MEDIHONEY Is Associated With Reduction In Wound Size
Derma Sciences's study involving MEDIHONEY Wound & Burn Dressing shows that use of the dressings are associated with a reduction in wound size, possibly driven in part by a significant reduction in overall wound pH. The 20-patient study will be published in the May edition of the International Wound Journal. The article -- "The impact of Manuka honey dressings on the surface pH of chronic wounds" -- was written by Georgina T. Gethin, Seamus Cowman and Ronan Conroy, all of the Royal College of Surgeons, Dublin, Ireland. The May edition of the International Wound Journal is a special edition of this globally-recognized peer-reviewed journal, and will be distributed to the attendees of the upcoming World Union of Wound Healing Societies conference, to be held in Toronto this June 4-8.
According to the abstract for the article, the authors evaluated the progression of 20 non-healing ulcers of various etiologies following application of the dressings over a period of two weeks. The dressings were provided by Derma Sciences' global commercialization partner, Comvita New Zealand, Inc. The authors cite their rationale for researching pH modulation in chronic wounds as follows:
"Chronic non-healing wounds have an elevated alkaline environment. The acidic pH of Manuka honey makes it a potential treatment for lowering wound pH, but the duration of the effect is unknown. Lowering wound pH can potentially reduce protease activity, increase fibroblast activity and increase oxygen release, consequently aiding wound healing."
After two weeks of treatment with the dressings, the authors concluded that, for this group of previously non-healing ulcers, "the use of Manuka honey dressings was associated with a statistically significant decrease in wound pH and a reduction in wound size." Significant wound progression during a two-week period is noted as a strong predictor of good wound healing outcomes.

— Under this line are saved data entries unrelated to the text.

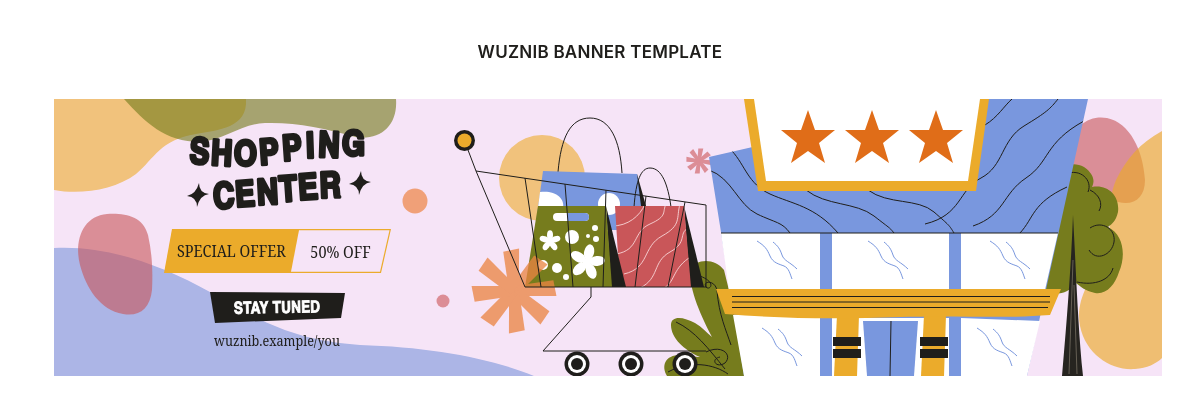
<!DOCTYPE html>
<html lang="en">
<head>
<meta charset="utf-8">
<title>Shopping center banner</title>
<style>
:root{--ink:#1f1e1b;--pink:#f6e4f7;--yellow:#ebab2b;--peach:#f1c27c;--blue:#7997de;--mist:#acb5e6;--green:#767c1d;--red:#c95659;--rust:#e06d18;--white:#fff}
*{box-sizing:border-box;margin:0;padding:0}
html,body{width:1200px;height:415px;overflow:hidden;background:var(--white);color:var(--ink)}
body{position:relative}
.template-title{position:absolute;top:39px;left:0;width:1200px;text-align:center;font:600 17px/26px Inter,"Open Sans",sans-serif;letter-spacing:.25px;white-space:nowrap}
.banner{position:absolute;left:54px;top:99px;width:1108px;height:277px;overflow:hidden;background:var(--pink)}
.scene,.headline svg{position:absolute;left:-54px;top:-99px;width:1200px;height:415px}
.headline text{font:700 36px "TeX Gyre Heros Cn","Liberation Sans",sans-serif;fill:var(--ink);stroke:var(--ink);stroke-width:2.8;stroke-linejoin:round}
.offer{position:absolute;left:110px;top:130px;width:227px;height:44px;background:var(--yellow);clip-path:polygon(8px 0,100% 0,217px 100%,0 100%)}
.offer span,.address{font:400 16px/24px "Noto Serif","TeX Gyre Bonum",serif;white-space:nowrap;text-align:center}
.offer-label{position:absolute;left:0;top:0;width:135px;height:44px;display:flex;align-items:center;justify-content:center}
.offer-value{position:absolute;left:127px;top:1.2px;width:98.5px;height:41.6px;padding-top:3px;background:var(--pink);clip-path:polygon(8px 0,100% 0,89px 100%,0 100%);display:flex;align-items:center;justify-content:center}
.offer b{display:block;font-weight:400;transform:scaleX(.9)}
.stay-tuned{position:absolute;left:156px;top:193px;width:135px;height:31px;display:flex;align-items:center;justify-content:center;padding-bottom:3px;background:var(--ink);color:var(--white);clip-path:polygon(0 0,100% 1px,131px 26px,5px 100%);font:700 16.5px "TeX Gyre Heros Cn","Liberation Sans",sans-serif;letter-spacing:.2px;-webkit-text-stroke:.8px var(--white);white-space:nowrap;text-decoration:none}
.stay-tuned span{transform:rotate(-1deg)}
.address{position:absolute;left:123px;top:230px;width:200px;font-size:14px;transform:scaleX(.9);color:var(--ink);text-decoration:none}
.line{fill:none;stroke:var(--ink);stroke-width:1;stroke-linejoin:round}
.glare{fill:none;stroke:var(--blue);stroke-width:1}
</style>
</head>
<body>
<p class="template-title">WUZNIB BANNER TEMPLATE</p>
<main class="banner">
<svg class="scene" viewBox="0 0 1200 415" aria-hidden="true">
<defs>
<g id="burst"><g id="burst-half"><g id="burst-pair"><path id="ray" d="M-5 0L-8-40 8-42 5 0Z"/><use href="#ray" transform="rotate(45)"/></g><use href="#burst-pair" transform="rotate(90)"/></g><use href="#burst-half" transform="rotate(180)"/></g>
<polygon id="star" points="0,-29 7,-9 27,-9 11,4 17,24 0,12 -17,24 -11,4 -27,-9 -7,-9"/>
<path id="sparkle" d="M1-12Q1-2 11-1 2 0-1 12-1 2-11 1-2-1 1-12Z"/>
<g id="flower"><ellipse cy="-10" rx="5" ry="8"/><ellipse cy="-10" rx="5" ry="8" transform="rotate(72)"/><ellipse cy="-10" rx="5" ry="8" transform="rotate(144)"/><ellipse cy="-10" rx="5" ry="8" transform="rotate(216)"/><ellipse cy="-10" rx="5" ry="8" transform="rotate(288)"/><circle r="4"/></g>
<g id="wheel"><circle r="12.5" fill="var(--ink)"/><circle r="9" fill="var(--white)"/><circle r="6" fill="var(--ink)"/></g>
<g id="glare" class="glare"><path d="M0 0C8 5 10 8 13 15S22 23 27 25 33 33 35 38"/><path d="M16 1C21 5 23 8 25 14S33 21 40 28"/></g>
<g id="column"><path d="M0 315H22L20 376H-3Z" fill="var(--yellow)"/><path d="M-4 337H24V346H-4ZM-4 349H24V358H-4Z" fill="var(--ink)"/></g>
<clipPath id="roof-area"><path d="M709 157L757 146 770 99H1088L1058 233H721Z"/></clipPath>
<clipPath id="red-bag-area"><path d="M615 206H684L691 287H620Z"/></clipPath>
</defs>

<g id="backdrop">
<path fill="var(--peach)" d="M54 99H246C248 128 218 130 196 134 160 140 155 158 136 174 115 190 80 195 54 190Z"/>
<path fill="var(--green)" opacity=".62" d="M124 99H396C398 126 380 141 355 137 325 128 295 122 265 123 240 124 225 140 200 142 165 142 145 122 124 99Z"/>
<path fill="var(--mist)" d="M54 248C110 245 165 267 210 292 265 325 300 341 360 345 430 347 490 358 534 376H54Z"/>
<path fill="var(--red)" opacity=".6" d="M107 214C125 213 143 216 148 235 152 253 153 270 152 290 150 309 139 317 123 314 100 310 86 288 80 265 74 242 82 216 107 214Z"/>
<circle cx="415" cy="201" r="12.5" fill="#f0a078"/>
<circle cx="443" cy="301" r="6.5" fill="#dc8d96"/>
<circle cx="542" cy="178" r="43" fill="var(--peach)"/>
<use href="#burst" fill="#dc8d96" transform="translate(699 161) rotate(8) scale(.31)"/>
<path fill="var(--red)" opacity=".6" d="M1070 150C1072 125 1090 115 1107 118 1130 123 1143 150 1145 180 1145 198 1134 206 1118 202 1090 196 1068 175 1070 150Z"/>
<path fill="var(--yellow)" opacity=".65" d="M1162 131C1140 143 1127 158 1116 180 1105 205 1115 230 1104 255 1090 280 1075 300 1080 326 1086 355 1112 371 1135 369 1147 368 1156 364 1162 358Z"/>
</g>

<g id="tree">
<path fill="var(--green)" d="M1050 185C1055 166 1072 160 1084 167 1094 174 1095 181 1092 187 1108 184 1120 196 1118 212 1116 221 1112 224 1108 227 1124 235 1126 256 1119 272 1115 285 1106 295 1095 293 1085 291 1080 286 1076 283 1068 295 1054 296 1040 290Z"/>
<path class="line" d="M1066 174C1080 168 1093 180 1088 192M1090 190C1100 195 1103 204 1099 211M1090 228C1102 220 1116 229 1114 242S1096 262 1089 250M1077 282C1095 286 1110 280 1113 268"/>
<path fill="#262420" d="M1073 215C1076 270 1078 330 1083 376H1062C1066 330 1071 270 1073 215Z"/>
<path d="M1073 260L1069 374M1074 285L1077 374" fill="none" stroke="#655f54"/>
</g>

<g id="bush">
<path fill="var(--green)" d="M690 270C696 258 715 258 724 270L750 376H667C661 366 665 355 680 355 690 355 695 357 700 357 684 350 671 338 671 325 671 315 684 317 695 323 702 327 707 333 712 337 702 318 689 290 690 270Z"/>
<path class="line" d="M676 322C695 331 708 348 725 369M700 276C718 283 709 291 706 287 702 280 716 280 717 291 719 315 726 330 731 345M668 372C690 360 714 364 728 374M706 352C722 344 733 355 725 363 716 369 710 359 720 357"/>
</g>

<g id="store">
<path fill="var(--blue)" d="M709 157L757 146 770 99H1088L1027 376H744Z"/>
<g class="line" clip-path="url(#roof-area)">
<path d="M709 170C732 178 738 205 757 214S782 222 790 233M732 151C745 165 748 184 770 194S815 206 838 233M806 190C826 206 856 202 874 216S889 227 894 233M868 190C888 205 918 198 934 212S949 225 954 233M925 224C962 215 958 190 981 178S1001 140 1024 126 1050 109 1058 99M973 226C1005 215 1002 194 1026 178S1044 143 1084 121M985 125C998 117 1004 106 1012 99M1020 233C1034 218 1032 203 1067 187"/>
</g>
<path fill="var(--white)" d="M721 233H820V290H729ZM832 233H949V290H832ZM961 233H1058L1045 290H961ZM733 315H820V376H744ZM832 318H949V376H832ZM961 318L1040 321 1027 376H961Z"/>
<path class="line" d="M721 233H1058"/>
<use href="#glare" x="757" y="241"/><use href="#glare" x="868" y="241"/><use href="#glare" x="990" y="241"/>
<use href="#glare" x="762" y="328"/><use href="#glare" x="977" y="328"/>
<path fill="var(--blue)" d="M863 321H918L914 376H867Z"/>
<path class="line" d="M891 321L890 376"/>
<use href="#column" x="837"/><use href="#column" x="924"/>
<path fill="var(--yellow)" d="M716 289H1061L1050 315C1000 319 960 315 900 317S790 319 725 314Z"/>
<path class="line" d="M732 296.5H1050M732 302H1050M732 307.5H1048"/>
<path fill="var(--yellow)" d="M744 99H989L976 191H758Z"/>
<path fill="var(--white)" d="M754 99H980L968 181H766Z"/>
<g fill="var(--rust)"><use href="#star" x="808" y="139"/><use href="#star" x="872" y="139"/><use href="#star" x="936" y="139"/></g>
</g>

<g id="shopping-bags">
<path class="line" d="M558 172C561 138 570 118 590 118S620 140 622 173"/>
<path fill="var(--ink)" d="M637 174L646 206 630 230Z"/>
<path fill="var(--blue)" d="M543 171L637 174 641 206 635 230H535Z"/>
<path fill="var(--white)" d="M540 192C555 190 565 198 563 208H538Z"/><circle cx="609" cy="204" r="11" fill="var(--white)"/>
<path class="line" d="M634 207C636 180 641 168 650 168 662 168 668 185 671 207"/>
<path fill="var(--ink)" d="M684 206L704 287H690Z"/>
<path fill="var(--red)" d="M615 206H684L691 287H620Z"/>
<g clip-path="url(#red-bag-area)" fill="none" stroke="#f3c9cb"><path d="M612 226C628 226 640 216 645 204M616 254C640 250 632 232 650 224S662 212 666 204M624 274C650 268 642 247 662 236S676 218 680 204M640 288C660 278 652 262 670 252S678 234 688 228M664 288C676 281 672 268 692 256"/></g>
<path fill="var(--ink)" d="M606 206L626 287H611Z"/>
<path fill="var(--green)" d="M538 206H606L612 287H525Z"/>
<rect x="553" y="213" width="36" height="8" rx="4" fill="var(--white)"/><path fill="var(--blue)" d="M567 213H585A4 4 0 0 1 585 221H568Z"/>
<g fill="var(--white)"><use href="#flower" transform="translate(587 262) rotate(12)"/><use href="#flower" transform="translate(550 241) scale(.6)"/><circle cx="572" cy="237" r="7"/><circle cx="595" cy="228" r="3"/><circle cx="596" cy="239" r="3"/><circle cx="588" cy="236" r="2"/><circle cx="557" cy="268" r="5"/><circle cx="543" cy="265" r="5"/><circle cx="566" cy="277" r="3"/></g>
</g>

<use href="#burst" fill="#eb8543" opacity=".76" transform="translate(514 291) rotate(-4)"/>

<g id="shopping-cart">
<path class="line" d="M468 150L476 171 525 287H706V205L476 171M525 178L541 287M565 184L573 287M606 190L603 287M646 196L635 287M685 202L668 287M591 287V297L543 351H706"/>
<circle cx="464.5" cy="140.5" r="10.5" fill="var(--ink)"/><circle cx="464.5" cy="140.5" r="7" fill="var(--yellow)"/>
<use href="#wheel" x="577" y="364"/><use href="#wheel" x="631" y="364"/><use href="#wheel" x="685" y="364"/>
</g>
<g fill="var(--ink)"><use href="#sparkle" x="198" y="195"/><use href="#sparkle" x="360" y="183"/></g>
</svg>

<h1 class="headline">
<svg viewBox="0 0 1200 415" role="img" aria-label="Shopping Center">
<text x="189 210.5 234 260 283 306.5 318 342" y="163 165 166 165 161 158 157 156" rotate="4 3 0 -4 -4 -2 2 0">SHOPPING</text>
<text x="214 236 257.5 280 299 320" y="209 207 205 202 200 198" rotate="-4 -4 -3 -4 -4 -2">CENTER</text>
</svg>
</h1>
<p class="offer"><span class="offer-label"><b>SPECIAL OFFER</b></span><span class="offer-value"><b>50% OFF</b></span></p>
<a class="stay-tuned" href="#"><span>STAY TUNED</span></a>
<a class="address" href="#">wuznib.example/you</a>
</main>
</body>
</html>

Commenting on the article, Derma Sciences CEO Edward Quilty said, "Method of action is obviously an important component to having a better understanding of a medical device. Based on the results clinicians have seen all over the world, and recently here since our launch in the US and Canada, we have known for quite some time that the dressings work. Now we are getting a better understanding as to 'why'. Providing the answer to this question will no doubt increase product usage, as it makes clinicians feel more comfortable that the product has been studied thoroughly, it is effective, and we understand why it is effective. Although pH modulation and the product's high osmolarity have long been thought to contribute to the effectiveness of the product, it is rewarding to see these beliefs are being confirmed through good, well structured trials."
He also added, "This is yet another important study focused on non-healing or recalcitrant wounds that are not progressing with other advanced wound care modalities. It will only help to improve MEDIHONEY's growing reputation as an effective dressing to 'kick-start' the healing process. This is what clinicians are reporting to us after their lengthy clinical evaluations. As we planned, we believe clinicians are gaining significant confidence in our dressing for very troublesome wounds. Once this is established in the market, it then becomes only a matter of time before the dressing is more commonly used even from the onset of a wound. This will be reflected in growing product sales as we ramp up throughout 2008 and into 2009."